Next up on the list are juicy prawns. Gambas a la plancha are very easy to make and go very fast at any holiday party. These prawns are cooked in a skillet with olive oil, lemon juice, and sea salt until tender and ready to eat. While this is a must when it comes to Spanish Christmas foods, they are also very popular during New Years parties as well.
The beauty of Spanish omelette is that it tastes delicious any time, any place. It’s a staple in Spanish cuisine that can be for any meal, morning or night, and is quite versatile when it comes to finding a recipe that suits your palate. At a holiday party, the Spanish omelette is usually cut up into bite-size chunks that can be picked up with a toothpick. This is comfort food at its finest, and only the appetizer course!
The first course is lighter than the second, and usually includes a soup or salad.
Sopa de galets

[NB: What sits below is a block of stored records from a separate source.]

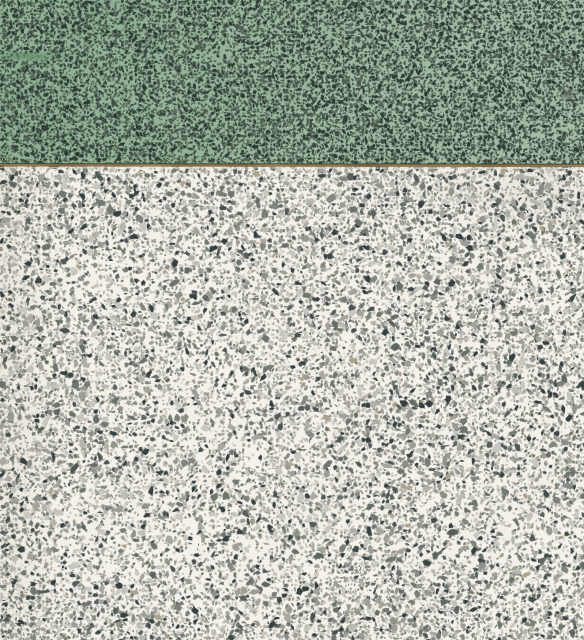
A Shadertoy shader for this texture:

```glsl
// Terrazzo floor: a green speckled band above a pale stone field, split by a brass strip.

float hash(vec2 p) {
    vec3 q = fract(vec3(p.xyx) * 0.1031);
    q += dot(q, q.yzx + 33.33);
    return fract((q.x + q.y) * q.z);
}

// Irregular five-sided stone, turned and stretched by its seed
float stoneDistance(vec2 p, float radius, vec2 seed) {
    float turn = 6.2832 * hash(seed + 3.1);
    float stretch = mix(0.66, 1.0, hash(seed + 8.7));
    p = mat2(cos(turn), sin(turn), -sin(turn), cos(turn)) * p;
    p *= vec2(stretch, 1.0 / stretch);
    float d = length(p) - radius * 1.05;
    for (int i = 0; i < 5; i++) {
        float k = float(i);
        float a = 1.2566 * (k + 0.7 * hash(seed + k * 5.3));
        float reach = radius * mix(0.55, 1.0, hash(seed + k * 9.1 + 2.0));
        d = max(d, dot(p, vec2(cos(a), sin(a))) - reach);
    }
    return d;
}

// One scattered layer: x is stone coverage, y its tone seed
vec2 stoneLayer(vec2 p, float count, float fill, float size, float seed) {
    vec2 cell = floor(p * count), nearest = vec2(1.0, 0.0);
    for (int y = -1; y <= 1; y++)
    for (int x = -1; x <= 1; x++) {
        vec2 id = cell + vec2(x, y) + 40.0 + seed * 173.0;
        if (hash(id + 0.5) > fill) continue;
        vec2 centre = cell + vec2(x, y) + 0.1 + 0.8 * vec2(hash(id + 11.3), hash(id + 27.9));
        float radius = size * mix(0.55, 1.15, hash(id + 61.7));
        float d = stoneDistance(p * count - centre, radius, id) / count;
        if (d < nearest.x) nearest = vec2(d, hash(id + 91.2));
    }
    float edge = max(0.0014, 0.7 / iResolution.y);
    return vec2(1.0 - smoothstep(-edge, edge, nearest.x), nearest.y);
}

float waves(vec2 p) {
    return (sin(p.x * 13.0 + 2.0 * sin(p.y * 9.0)) + sin(p.y * 17.0 + 2.0 * sin(p.x * 11.0 + 1.0))
        + 0.6 * sin(p.x * 31.0 - p.y * 27.0)) / 2.6;
}

// Soft oval spot
float spot(vec2 p, vec2 centre, vec2 size) {
    vec2 q = (p - centre) / size;
    return exp(-dot(q, q));
}

vec3 stoneColour(float tone) {
    vec3 c = mix(vec3(0.21, 0.25, 0.25), vec3(0.43, 0.46, 0.43), smoothstep(0.05, 0.3, tone));
    c = mix(c, vec3(0.62, 0.62, 0.59), smoothstep(0.3, 0.6, tone));
    c = mix(c, vec3(0.78, 0.78, 0.75), smoothstep(0.6, 0.85, tone));
    return mix(c, vec3(0.68, 0.64, 0.55), step(0.97, tone));
}

vec3 paleField(vec2 p) {
    // Sparse patches and crowded edges
    float sparse = spot(p, vec2(0.20, 0.56), vec2(0.11, 0.05))
        + spot(p, vec2(0.38, 0.12), vec2(0.10, 0.06))
        + spot(p, vec2(0.80, 0.16), vec2(0.10, 0.05))
        + spot(p, vec2(0.16, 0.15), vec2(0.10, 0.05))
        + 0.6 * spot(p, vec2(0.32, 0.35), vec2(0.12, 0.07));
    float crowd = smoothstep(0.55, 0.74, p.y) + smoothstep(0.10, 0.0, p.y);
    float density = 1.0 + 0.08 * waves(p) + 0.15 * crowd - 0.4 * sparse;

    vec3 col = vec3(0.955, 0.945, 0.915) + 0.006 * waves(p * 1.7);
    col -= vec3(0.03, 0.035, 0.045) * smoothstep(0.12, 0.0, p.x);
    col -= 0.04 * spot(p, vec2(0.82, 0.70), vec2(0.16, 0.05));

    vec2 s = stoneLayer(p, 170.0, 0.70 * density, 0.44, 1.0);
    col = mix(col, stoneColour(0.16 + 0.74 * s.y), s.x * 0.9);
    s = stoneLayer(p, 110.0, 0.64 * density, 0.44, 2.0);
    col = mix(col, stoneColour(0.02 + 0.96 * s.y), s.x);
    s = stoneLayer(p, 74.0, 0.38 * density, 0.43, 3.0);
    col = mix(col, stoneColour(s.y * 0.985), s.x);
    return col;
}

vec3 greenField(vec2 p) {
    vec3 col = mix(vec3(0.56, 0.69, 0.58), vec3(0.63, 0.73, 0.64), smoothstep(0.0, 0.8, p.x));
    col += 0.012 * waves(p * 1.5);

    // Smears of bare cement hide the stones
    float dark = spot(p, vec2(0.045, 0.912), vec2(0.045, 0.006));
    float bare = spot(p, vec2(0.34 + 0.6 * (p.y - 0.915), 0.915), vec2(0.022, 0.025))
        + spot(p, vec2(0.208, 0.865), vec2(0.008, 0.035))
        + spot(p, vec2(0.295, 0.762), vec2(0.03, 0.009));
    float fill = 0.86 + 0.06 * waves(p) - 0.5 * bare - 0.7 * dark;

    vec2 s = stoneLayer(p, 195.0, fill, 0.46, 4.0);
    vec3 shade = mix(vec3(0.17, 0.23, 0.19), vec3(0.38, 0.43, 0.37), s.y * s.y);
    col = mix(col, shade, s.x * 0.9);
    s = stoneLayer(p, 130.0, fill * 0.86, 0.46, 5.0);
    shade = mix(vec3(0.16, 0.22, 0.19), vec3(0.36, 0.41, 0.36), s.y * s.y);
    col = mix(col, shade, s.x);
    col = mix(col, vec3(0.36, 0.53, 0.39), 0.7 * dark);
    return mix(col, vec3(0.43, 0.45, 0.41), 0.8 * spot(p, vec2(0.888, 0.851), vec2(0.009, 0.008)));
}

void mainImage(out vec4 fragColor, in vec2 fragCoord) {
    vec2 p = fragCoord / iResolution.y;
    float aa = 0.7 / iResolution.y;
    float h = p.y - 0.7425 + 0.001 * p.x;
    vec3 col = h > 0.0 ? greenField(p) : paleField(p);

    // Brass strip with a pale lower lip and dark upper groove
    col = mix(col, vec3(0.90, 0.88, 0.82), 0.7 * (1.0 - smoothstep(0.0, 0.002, abs(h + 0.0045))));
    float strip = 1.0 - smoothstep(0.0026 - aa, 0.0026 + aa, abs(h));
    vec3 brass = vec3(0.53, 0.45, 0.32) + 0.05 * sin(p.x * 47.0) * sin(p.x * 19.0);
    brass = mix(brass, vec3(0.28, 0.27, 0.20), smoothstep(0.0, 0.0025, h));
    col = mix(col, brass, strip);
    fragColor = vec4(col, 1.0);
}
```
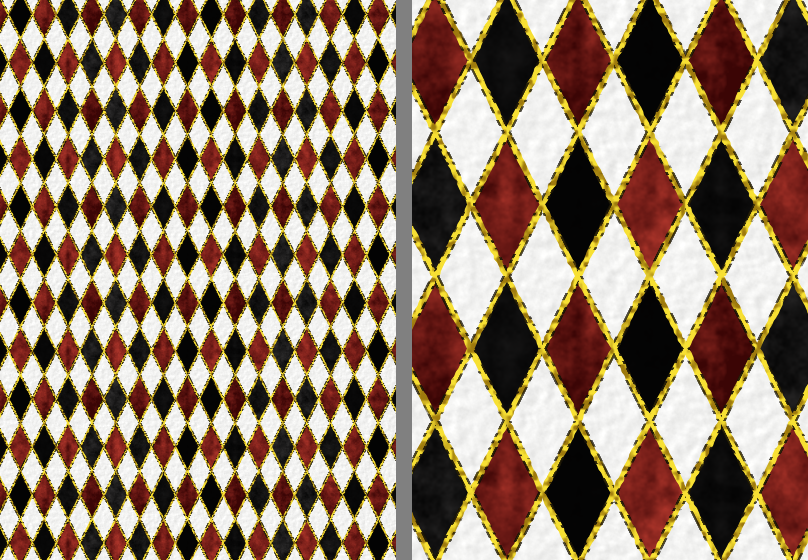
Left, the full canvas; right, a detail of the centre.
Reproduce this pattern procedurally as a Shadertoy shader.

```glsl
// Harlequin diamonds in worn red and black on white paper, edged with flaking gold.

float hash(vec2 p) {
    vec3 v = fract(p.xyx * vec3(0.1031, 0.1030, 0.0973));
    v += dot(v, v.yzx + 33.33);
    return fract((v.x + v.y) * v.z);
}

float noise(vec2 p) {
    vec2 i = floor(p), f = fract(p);
    f = f * f * (3.0 - 2.0 * f);
    return mix(mix(hash(i), hash(i + vec2(1, 0)), f.x),
               mix(hash(i + vec2(0, 1)), hash(i + vec2(1, 1)), f.x), f.y);
}

float fbm(vec2 p) {
    float sum = 0.0, amp = 0.53;
    for (int i = 0; i < 4; i++) {
        sum += amp * noise(p);
        p = mat2(1.6, 1.2, -1.2, 1.6) * p + 7.3;
        amp *= 0.5;
    }
    return sum;
}

// Fine embossed grain, lit from the upper left
vec3 paper(vec2 uv) {
    vec2 p = uv * 170.0;
    float relief = fbm(p) - fbm(p + vec2(0.45, -0.4));
    return vec3(0.95, 0.95, 0.945) + 0.13 * relief;
}

// Mottled pigment; tones recur every second row
vec3 pigment(vec2 id, vec2 q) {
    float row = mod(id.y, 2.0);
    vec2 tile = vec2(id.x, row);
    float grain = fbm(q * 100.0 + tile * 19.0 + 40.0);
    float fine = noise(q * 420.0 + tile * 31.0 + 90.0) - 0.5;
    float streak = noise(vec2(q.x * 150.0 + id.x * 13.0, row * 9.0 + q.y * 12.0 + 5.0));

    if (mod(id.x + id.y, 2.0) < 0.5) {
        float fade = 0.5 - 0.5 * cos(6.2832 * id.x / 7.5);
        float grey = 0.012 + fade * (0.19 * grain + 0.06 * (streak - 0.5) + 0.04 * fine);
        return max(grey, 0.008) * vec3(1.0, 0.97, 0.97);
    }
    float tone = 0.18 + 0.22 * row + 0.35 * hash(tile + 3.7);
    float slope = (hash(tile + 8.1) - 0.5) * 14.0 * q.x - (1.0 - row) * 5.0 * q.y;
    tone += 0.85 * (grain - 0.5) + 0.3 * (streak - 0.5) + 0.16 * fine + slope;
    return mix(vec3(0.23, 0.02, 0.02), vec3(0.66, 0.20, 0.16), clamp(tone, 0.0, 1.0));
}

void mainImage(out vec4 fragColor, in vec2 fragCoord) {
    vec2 uv = fragCoord / iResolution.y;
    float px = 1.0 / iResolution.y;

    // Grid of tip-to-tip diamonds, rows counted from the top
    vec2 cell = vec2(0.0426, 0.0858), halfCell = 0.5 * cell;
    vec2 p = vec2(uv.x, 1.0 - uv.y) / cell - vec2(0.856, 0.303);
    vec2 id = floor(p + 0.5);
    vec2 q = (p - id) * cell;
    vec2 a = abs(q) / halfCell;
    float d = (a.x + a.y - 1.0) / length(1.0 / halfCell);

    vec3 col = mix(pigment(id, q), paper(uv), smoothstep(-px, px, d));

    // Ragged gold band
    float edge = id.x * 17.0 + id.y * 5.0 + (q.x > 0.0 ? 43.0 : 0.0);
    float along = q.y * 430.0 + 60.0;
    float ragged = noise(vec2(along, edge));
    float halfWidth = 0.0014 + 0.0008 * ragged;
    float band = 1.0 - smoothstep(-0.6 * px, 0.6 * px, abs(d) - halfWidth);
    float glint = noise(uv * 330.0 + 11.0);
    vec3 gold = mix(vec3(0.62, 0.48, 0.05), vec3(0.97, 0.88, 0.20), smoothstep(0.15, 0.65, glint));
    col = mix(col, gold, band);

    // Dark flakes nibbling both sides of the band
    float side = d > 0.0 ? 1.0 : 0.0;
    float chip = smoothstep(0.5, 0.68, noise(vec2(along * 1.15, edge + 101.0 + side * 29.0)));
    float rim = 1.0 - smoothstep(0.0, 0.7 * px, abs(abs(d) - 0.0017) - 0.0005);
    col = mix(col, vec3(0.09, 0.07, 0.02), chip * rim * mix(0.9, 0.75, side));

    fragColor = vec4(clamp(col, 0.0, 1.0), 1.0);
}
```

Moving past the tapas and into the first course is a Catalan specialty, sopa de galets. Galets are special noodles for Christmastime that look like a hollow shell. Ground meat is stuffed inside, so it’s essentially like having a little meatball inside noodley goodness. The galets are cooked in a savory broth made from veggies and different kinds of meats. Even though it’s a soup, it hits the spot and will warm you up on a cold, winter night.
To help lighten up a meal, the enslada mixta saves the day! A simple salad of greens, tomatoes, corn, onions, and tuna, this classic salad brings some veggies to an otherwise heavy meal. As its a holiday, some salads might be even more refined, consisting of avocado, smoked salmon, and nuts. Whatever you prefer, a nice, light salad helps to break up a heavy meal.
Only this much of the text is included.